Between 1994 and 2014 an estimated 732,000 children were saved from death and 322 million cases of childhood illnesses were prevented due to vaccinations. UNICEF reported globally that 453,000 children die from rotavirus, 476,000 from pneumococcus, 199,000 from HIB, 195,000 from whooping cough, 118,000 from measles, and 60,000 from tetanus. People have tried the argument that there is no reason to vaccinate against diseases that have not occured in years such as diphtheria and polio, but the reason these diseases have not occured in ages is simply because people have vaccinated their children almost completely eradicating these diseases.
Lowering Risk of Contracting a Disease
For example, if someone returned from travelling in another country and they were not vaccinated before visiting, they pose a higher risk of contracting a disease themselves and unknowingly bringing it back and infecting everyone around them. Another positive effect of vaccinations is that they protect unborn children from possible birth defects. Between the years 1963 and 1965, before the rubella vaccine was licensed in 1969, a global outbreak caused deaths of 11,000 infants and birth defects in 20,000. Women vaccinated as children against rubella greatly decreased the risk of passing it on to their unborn or newborn children.

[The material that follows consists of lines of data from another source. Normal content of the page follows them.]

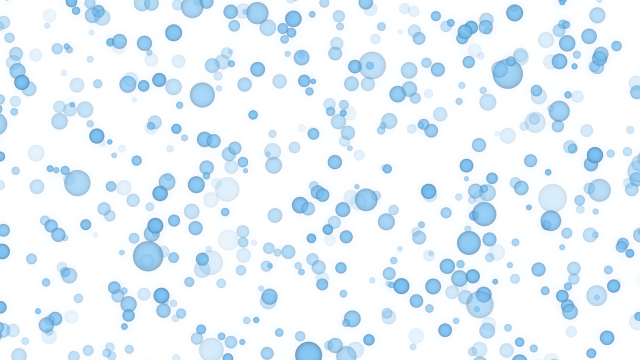
This pattern is drawn by a WebGL 2 fragment shader. Its source:

```glsl
#version 300 es
precision highp float;
// Translucent blue bubbles with dark rims and faint halos, scattered on white.

uniform vec2 u_resolution;
out vec4 fragColor;

const int LAYERS = 13;
const float CELL_SIZE = 0.22;
const float HALO_WIDTH = 0.03;

const vec3 PAPER = vec3(1.0);
const vec3 CORE_BLUE = vec3(0.45, 0.75, 0.96);
const vec3 RIM_BLUE = vec3(0.27, 0.44, 0.58);
const vec3 HALO_BLUE = vec3(0.62, 0.83, 1.0);

// Integer hash: four random values in 0..1 for a cell of a layer
uint scramble(uint x) {
    x = x * 747796405u + 2891336453u;
    x = ((x >> ((x >> 28u) + 4u)) ^ x) * 277803737u;
    return (x >> 22u) ^ x;
}

vec4 hash4(ivec3 key, uint seed) {
    uint a = scramble(uint(key.x) + scramble(uint(key.y) + scramble(uint(key.z) + seed)));
    uint b = scramble(a);
    uint c = scramble(b);
    uint d = scramble(c);
    return vec4(uvec4(a, b, c, d) >> 8u) / 16777216.0;
}

// Mostly small and medium sizes, with a few large ones
float bubbleRadius(float size, float rarity) {
    float usualRadius = mix(0.0065, 0.0235, size);
    float largeRadius = mix(0.028, 0.043, size * size);
    return rarity > 0.95 ? largeRadius : usualRadius;
}

// Blend one bubble and its halo over the colour below
vec3 drawBubble(vec3 below, float dist, float radius, float opacity, float pixel) {
    float fade = 1.0 - clamp((dist - radius) / HALO_WIDTH, 0.0, 1.0);
    vec3 color = mix(below, HALO_BLUE, 0.12 * opacity * fade * fade);

    float t = min(dist / radius, 1.0);
    vec3 body = mix(CORE_BLUE, RIM_BLUE, 0.25 * t * t + 0.65 * pow(t, 7.0));
    float cover = 1.0 - smoothstep(-0.75 * pixel, 0.75 * pixel, dist - radius);
    return mix(color, body, cover * opacity);
}

// Blend the bubbles of the four nearest cells of a jittered grid
vec3 drawLayer(vec3 below, vec2 point, int layer, float pixel) {
    vec2 shift = hash4(ivec3(layer, 0, 0), 71u).xy;
    vec2 grid = point / CELL_SIZE + shift + 8.0;
    ivec2 corner = ivec2(floor(grid - 0.5));
    vec3 color = below;
    for (int j = 0; j < 2; j++) {
        for (int i = 0; i < 2; i++) {
            ivec2 cell = corner + ivec2(i, j);
            vec4 place = hash4(ivec3(cell, layer), 11u);
            vec4 look = hash4(ivec3(cell, layer), 37u);
            float dist = length(grid - vec2(cell) - place.xy) * CELL_SIZE;
            float radius = bubbleRadius(place.z, place.w);
            float opacity = mix(0.12, 0.93, look.x);
            color = drawBubble(color, dist, radius, opacity, pixel);
        }
    }
    return color;
}

void main() {
    vec2 point = gl_FragCoord.xy / u_resolution.y;
    float pixel = 1.0 / u_resolution.y;
    vec3 color = PAPER;
    for (int layer = 0; layer < LAYERS; layer++) {
        color = drawLayer(color, point, layer, pixel);
    }
    fragColor = vec4(color, 1.0);
}
```
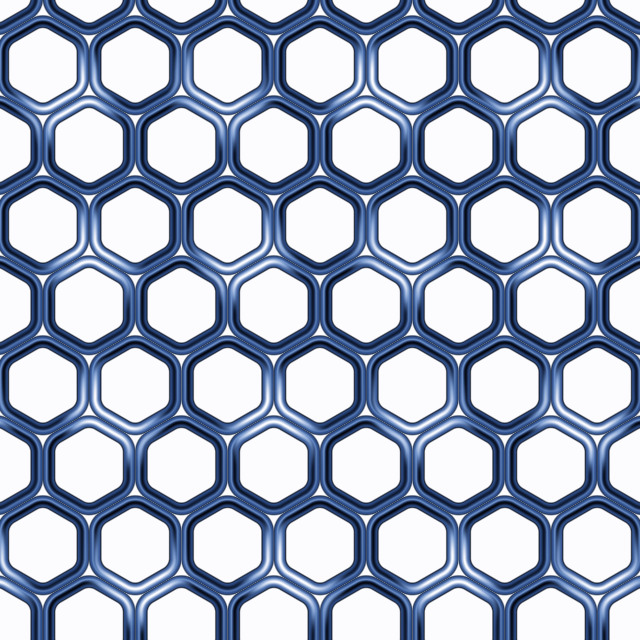
Write a WebGL 2 fragment shader that draws this pattern.

```glsl
#version 300 es
precision highp float;
// Honeycomb of touching, round-cornered metal rings on white.
// Each pixel finds its nearest hexagon; distance across the ring picks the
// chrome bands, and layered sines bent by the tube normal light them.

uniform vec2 u_resolution;
out vec4 fragColor;

const float TAU = 6.2831853;
const float SIDE = 1.0 / 12.0;            // hexagon side, in canvas heights
const vec2 ORIGIN = vec2(0.5, 0.398);     // centre of one cell
const float CORE = 0.42;                  // apothem of the core that rounds the corners
const float HOLE = 0.64;                  // apothem of the opening, in sides
const float RIM = 0.866;                  // apothem of the outer rim, in sides

const vec3 WHITE = vec3(0.99, 0.99, 1.0);
const vec3 SKY = vec3(0.45, 0.59, 0.81);
const vec3 BLUE = vec3(0.18, 0.31, 0.55);
const vec3 NAVY = vec3(0.13, 0.19, 0.30);
const vec3 INK = vec3(0.015, 0.025, 0.06);

// Offset from the nearest centre of a pointy-top hexagonal grid of unit side.
vec2 hexCell(vec2 p) {
    vec2 period = vec2(sqrt(3.0), 3.0);
    vec2 a = mod(p + 0.5 * period, period) - 0.5 * period;
    vec2 b = mod(p, period) - 0.5 * period;
    return dot(a, a) < dot(b, b) ? a : b;
}

// Signed distance to a pointy-top hexagon of the given apothem.
float hexDistance(vec2 p, float apothem) {
    const vec3 k = vec3(-0.8660254, 0.5, 0.5773503);
    p = abs(p.yx);
    p -= 2.0 * min(dot(k.xy, p), 0.0) * k.xy;
    p -= vec2(clamp(p.x, -k.z * apothem, k.z * apothem), apothem);
    return length(p) * sign(p.y);
}

float wave(float x, float peak, float period) {
    return 0.5 + 0.5 * cos(TAU * (x - peak) / period);
}

// Soft stripe across the tube.
float band(float t, float centre, float width) {
    float d = (t - centre) / width;
    return exp(-d * d);
}

// Reflected light: broad spots with a slower diagonal drift.
float glow(vec2 uv) {
    float spots = wave(uv.x + 0.15 * uv.y, 0.23, 0.242) * wave(uv.y, 0.85, 0.25);
    float drift = wave(uv.x - uv.y, 0.2, 0.46);
    return spots * (0.82 + 0.18 * drift);
}

// Chrome colour at t across the tube: -1 at the opening, +1 at the rim.
vec3 chrome(float t, float light, float facing) {
    vec3 colour = mix(NAVY, BLUE, smoothstep(1.0, 0.72, abs(t)));
    float dark = 1.0 - smoothstep(0.1, 0.55, light);
    colour = mix(colour, INK, band(t, -0.18, 0.36) * dark * (0.85 + 0.15 * facing));
    colour = mix(colour, SKY, band(t, 0.38, 0.19) * (0.7 + 0.2 * facing));
    colour = mix(colour, SKY, band(t, 0.0, 0.55) * smoothstep(0.15, 0.5, light));
    colour = mix(colour, WHITE, band(t, 0.0, 0.36) * smoothstep(0.3, 0.8, light));
    return mix(colour, INK, 0.65 * band(t, -1.0, 0.13));
}

void main() {
    vec2 uv = gl_FragCoord.xy / u_resolution.y;
    float soft = 1.0 / (u_resolution.y * SIDE);

    // Position within the cell and across its ring
    vec2 cell = hexCell((uv - ORIGIN) / SIDE);
    float offset = hexDistance(cell, CORE) + CORE;
    float halfWidth = 0.5 * (RIM - HOLE);
    float t = (offset - HOLE) / halfWidth - 1.0;

    // Light bent by the rounded surface
    vec2 outward = cell / max(length(cell), 0.001);
    float bend = clamp(t, -1.0, 1.0);
    float light = glow(uv + 0.025 * bend * outward);
    float facing = dot(outward, vec2(-0.5, 0.866));

    // Tube over the white ground
    float ring = abs(offset - HOLE - halfWidth) - halfWidth;
    float cover = 1.0 - smoothstep(-soft, soft, ring - 0.25 * soft);
    fragColor = vec4(mix(WHITE, chrome(bend, light, facing), cover), 1.0);
}
```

This eliminated birth defects such as heart problems, hearing and vision loss, congenital cataracts, liver and spleen damage and mental disabilities associated with the disease. Another plus to vaccines is they save children and their parents time and money. If your child is vaccinated they are less likely to become sick which results in their parents not having to take time off work in order to care for them. A 2012 study showed children under the age of five with the flu are contagious for eight days and cost their parents an average of 11 to 73 hours of wages and $300 to $4,000 in medical expenses. A few weeks ago, a mother with a cancer stricken child took to twitter because her daughter contracted measles from an unvaccinated child in the hospital.
Unvaccinated Children are Contagious
She explained that her daughter could not get vaccinated due to her weakened immune system from chemotherapy and as a result, she contracted measles and had to be quarantined for a month. Her daughter’s exam room needed a “terminal cleaning” and it interfered with other cancer outpatients’ treatments. The mother also explained that not vaccinating your children puts other immunocompromised children at risk to where they need painful shots to bring up their white blood cell counts. In conclusion, no matter what almost everyone says I think vaccines are more important than ever and should be required not only in schools, but everywhere.